Smartphones have opened up the possibility of turning mobile devices into virtual wallets. And today, PayPal has made a big land grab for mobile payments with its new iPhone app.
In addition to making it easier to send and receive payments from a mobile device, the app uses Bump Technologies to let users share money instantly by touching phones. With more companies getting into mobile payments all the time, this could go a long way to help PayPal retain digital payment dominance. But there's one clear reason this won't replace cash.
Much has been made about the market for micropayments over the years, but for the most part, billing for small transactions remains a challenge for online merchants, especially small and mid-size publishers who sell content and virtual goods.
PayPal, however, hopes to provide some relief later this year with a new offering that makes it easier for online merchants to process micropayments cost-effectively.
There may have been a time when Facebook was hoping to create its own PayPal killer with the "Facebook Wallet," but those days are over. Today Facebook announced that it has entered into a strategic partnership with PayPal. Now users can use PayPal to purchase self-service ads and Facebook Credits on the social network.
This is good news for Facebook — and especially PayPal — but what about Facebook developers?
What do Facebook, Gmail and iTunes have in common? By 2015, they might be dominant online payment providers.
At least that's the thinking of Dave McClure, a Silicon Valley startup
investor. In a post the other day (caution: heavy profanity), he argued
that "in 2015 the default login & payment method(s) on the web will
be Facebook Connect, Google Gmail, or Apple iTunes".
A potentially valuable customer visits your site, chooses their products, proceeds through the checkout, and submits their payment details. The worst happens, their card is declined. What can we, as etailers, do to provide these customers with the best experience, and not lose a sale?
When Steve Ballmer repeated the now-famous and parodied words, "Developers,
developers, developers", he may have been far more sane than he looked at the time.
From Apple to Facebook, some of
today's most successful and popular internet companies are taking
advantage of third party developers to extend their products and make
them more useful and appealing. In many cases, these companies owe some
of their success to developers.
Two-thirds of online retailers say they feel threatened by payment fraud, something which threatens to hold back e-commerce growth in the UK.
The stats come from payment provider Sagepay, which surveyed 1,000 retailers, also revealed a lack of awareness of what they need to do to meet the industry standards (PCI DSS) on payment security.
The UK's online retailers are missing out on potential sales because they are not offering a large enough range of payment methods, and 50% of regular online shoppers' will cancel their purchase if their desired method is not available.
So says a YouGov survey of 2,000 UK web users commissioned by ClickandBuy, which suggests that e-commerce sites should catch as many customers as possible by providing alternatives to credit or debit card payments.
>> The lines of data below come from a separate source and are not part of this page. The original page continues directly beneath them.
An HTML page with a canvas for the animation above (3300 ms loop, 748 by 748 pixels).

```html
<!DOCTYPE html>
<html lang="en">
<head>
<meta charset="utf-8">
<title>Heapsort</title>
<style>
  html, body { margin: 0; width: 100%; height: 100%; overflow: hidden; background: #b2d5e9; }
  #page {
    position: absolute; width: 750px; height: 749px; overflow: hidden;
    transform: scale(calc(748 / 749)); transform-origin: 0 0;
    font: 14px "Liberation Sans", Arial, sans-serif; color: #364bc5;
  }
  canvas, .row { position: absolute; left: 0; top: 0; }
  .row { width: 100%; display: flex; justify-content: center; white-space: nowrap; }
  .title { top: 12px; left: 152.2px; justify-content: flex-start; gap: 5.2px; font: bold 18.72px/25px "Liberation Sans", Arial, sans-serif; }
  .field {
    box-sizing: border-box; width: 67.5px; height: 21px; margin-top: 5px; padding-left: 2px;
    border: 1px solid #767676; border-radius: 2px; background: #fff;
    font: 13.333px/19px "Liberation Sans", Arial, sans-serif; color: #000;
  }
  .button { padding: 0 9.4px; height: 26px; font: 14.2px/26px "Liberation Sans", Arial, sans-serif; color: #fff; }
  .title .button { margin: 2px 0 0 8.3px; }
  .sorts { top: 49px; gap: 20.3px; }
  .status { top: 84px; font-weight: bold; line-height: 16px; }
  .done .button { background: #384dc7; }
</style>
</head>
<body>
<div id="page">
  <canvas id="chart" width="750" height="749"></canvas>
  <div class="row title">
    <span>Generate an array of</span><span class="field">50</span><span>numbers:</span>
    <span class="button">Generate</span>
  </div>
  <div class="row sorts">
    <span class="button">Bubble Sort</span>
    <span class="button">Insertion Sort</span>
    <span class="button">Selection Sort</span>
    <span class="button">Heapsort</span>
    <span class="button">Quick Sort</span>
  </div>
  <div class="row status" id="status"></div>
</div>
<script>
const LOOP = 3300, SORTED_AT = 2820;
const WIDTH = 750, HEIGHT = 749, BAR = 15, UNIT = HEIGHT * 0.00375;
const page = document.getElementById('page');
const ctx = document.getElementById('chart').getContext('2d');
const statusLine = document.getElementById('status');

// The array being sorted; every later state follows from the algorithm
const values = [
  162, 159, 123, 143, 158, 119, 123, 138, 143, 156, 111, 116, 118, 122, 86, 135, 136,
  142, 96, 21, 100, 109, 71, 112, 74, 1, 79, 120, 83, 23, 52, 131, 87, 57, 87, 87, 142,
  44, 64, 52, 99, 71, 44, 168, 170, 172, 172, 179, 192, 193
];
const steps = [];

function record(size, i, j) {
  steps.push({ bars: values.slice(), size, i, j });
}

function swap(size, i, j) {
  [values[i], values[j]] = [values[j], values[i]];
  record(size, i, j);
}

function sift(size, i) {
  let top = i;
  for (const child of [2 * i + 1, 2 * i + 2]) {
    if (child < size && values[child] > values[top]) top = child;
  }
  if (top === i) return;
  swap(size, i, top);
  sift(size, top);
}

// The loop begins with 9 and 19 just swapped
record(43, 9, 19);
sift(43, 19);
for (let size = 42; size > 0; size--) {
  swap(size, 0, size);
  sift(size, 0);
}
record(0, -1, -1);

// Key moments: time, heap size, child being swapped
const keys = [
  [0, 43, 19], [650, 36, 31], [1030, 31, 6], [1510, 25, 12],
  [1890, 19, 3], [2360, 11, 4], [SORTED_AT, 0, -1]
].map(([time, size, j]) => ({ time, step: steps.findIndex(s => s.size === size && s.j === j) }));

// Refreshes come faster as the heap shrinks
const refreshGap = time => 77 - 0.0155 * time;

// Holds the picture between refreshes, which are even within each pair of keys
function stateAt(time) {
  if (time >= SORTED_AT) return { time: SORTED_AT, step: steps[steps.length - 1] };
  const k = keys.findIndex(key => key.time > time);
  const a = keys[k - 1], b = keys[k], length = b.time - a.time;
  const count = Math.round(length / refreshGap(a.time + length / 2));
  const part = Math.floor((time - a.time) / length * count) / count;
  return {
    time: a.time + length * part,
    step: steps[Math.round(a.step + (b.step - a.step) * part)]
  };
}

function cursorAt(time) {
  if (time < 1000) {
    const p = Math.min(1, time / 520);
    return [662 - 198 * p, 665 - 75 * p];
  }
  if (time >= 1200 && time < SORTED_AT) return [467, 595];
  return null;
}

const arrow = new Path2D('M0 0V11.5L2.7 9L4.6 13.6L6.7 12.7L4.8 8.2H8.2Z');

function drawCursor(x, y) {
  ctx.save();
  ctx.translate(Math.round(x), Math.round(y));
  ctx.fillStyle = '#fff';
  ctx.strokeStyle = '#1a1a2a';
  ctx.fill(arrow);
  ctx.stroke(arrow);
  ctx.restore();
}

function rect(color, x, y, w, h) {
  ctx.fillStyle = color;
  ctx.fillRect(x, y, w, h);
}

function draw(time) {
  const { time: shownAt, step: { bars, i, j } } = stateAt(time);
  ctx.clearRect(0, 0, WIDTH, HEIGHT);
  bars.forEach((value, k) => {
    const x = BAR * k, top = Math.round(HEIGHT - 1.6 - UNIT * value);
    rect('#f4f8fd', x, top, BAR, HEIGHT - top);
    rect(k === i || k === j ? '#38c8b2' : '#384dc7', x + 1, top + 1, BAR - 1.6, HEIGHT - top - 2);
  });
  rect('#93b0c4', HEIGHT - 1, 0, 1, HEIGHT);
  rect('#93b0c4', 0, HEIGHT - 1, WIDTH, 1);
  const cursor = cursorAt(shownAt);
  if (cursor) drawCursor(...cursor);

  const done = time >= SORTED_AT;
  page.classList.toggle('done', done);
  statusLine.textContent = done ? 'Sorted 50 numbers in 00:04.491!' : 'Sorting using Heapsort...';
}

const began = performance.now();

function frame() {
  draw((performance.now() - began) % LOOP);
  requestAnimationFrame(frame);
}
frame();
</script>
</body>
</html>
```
While online shopping is safe for the vast majority of customers, there are still some people who are so concerned about fraud that they are reluctant to enter their card details on an e-commerce site.
According to a Get Safe Online survey (pdf) from last year, 14% of people in the UK are deterred from using the internet due to fear of online crime, so what can e-tailers do to combat such concerns?
Facebook has over 175m users. MySpace has over 125m. Twitter's traffic has grown at over 1,000%.
All three services are considered to be extremely valuable and their popularity is where the value is at. With their users, they're worth hundreds of millions or even billions of dollars. Without them, they're worth close to nothing.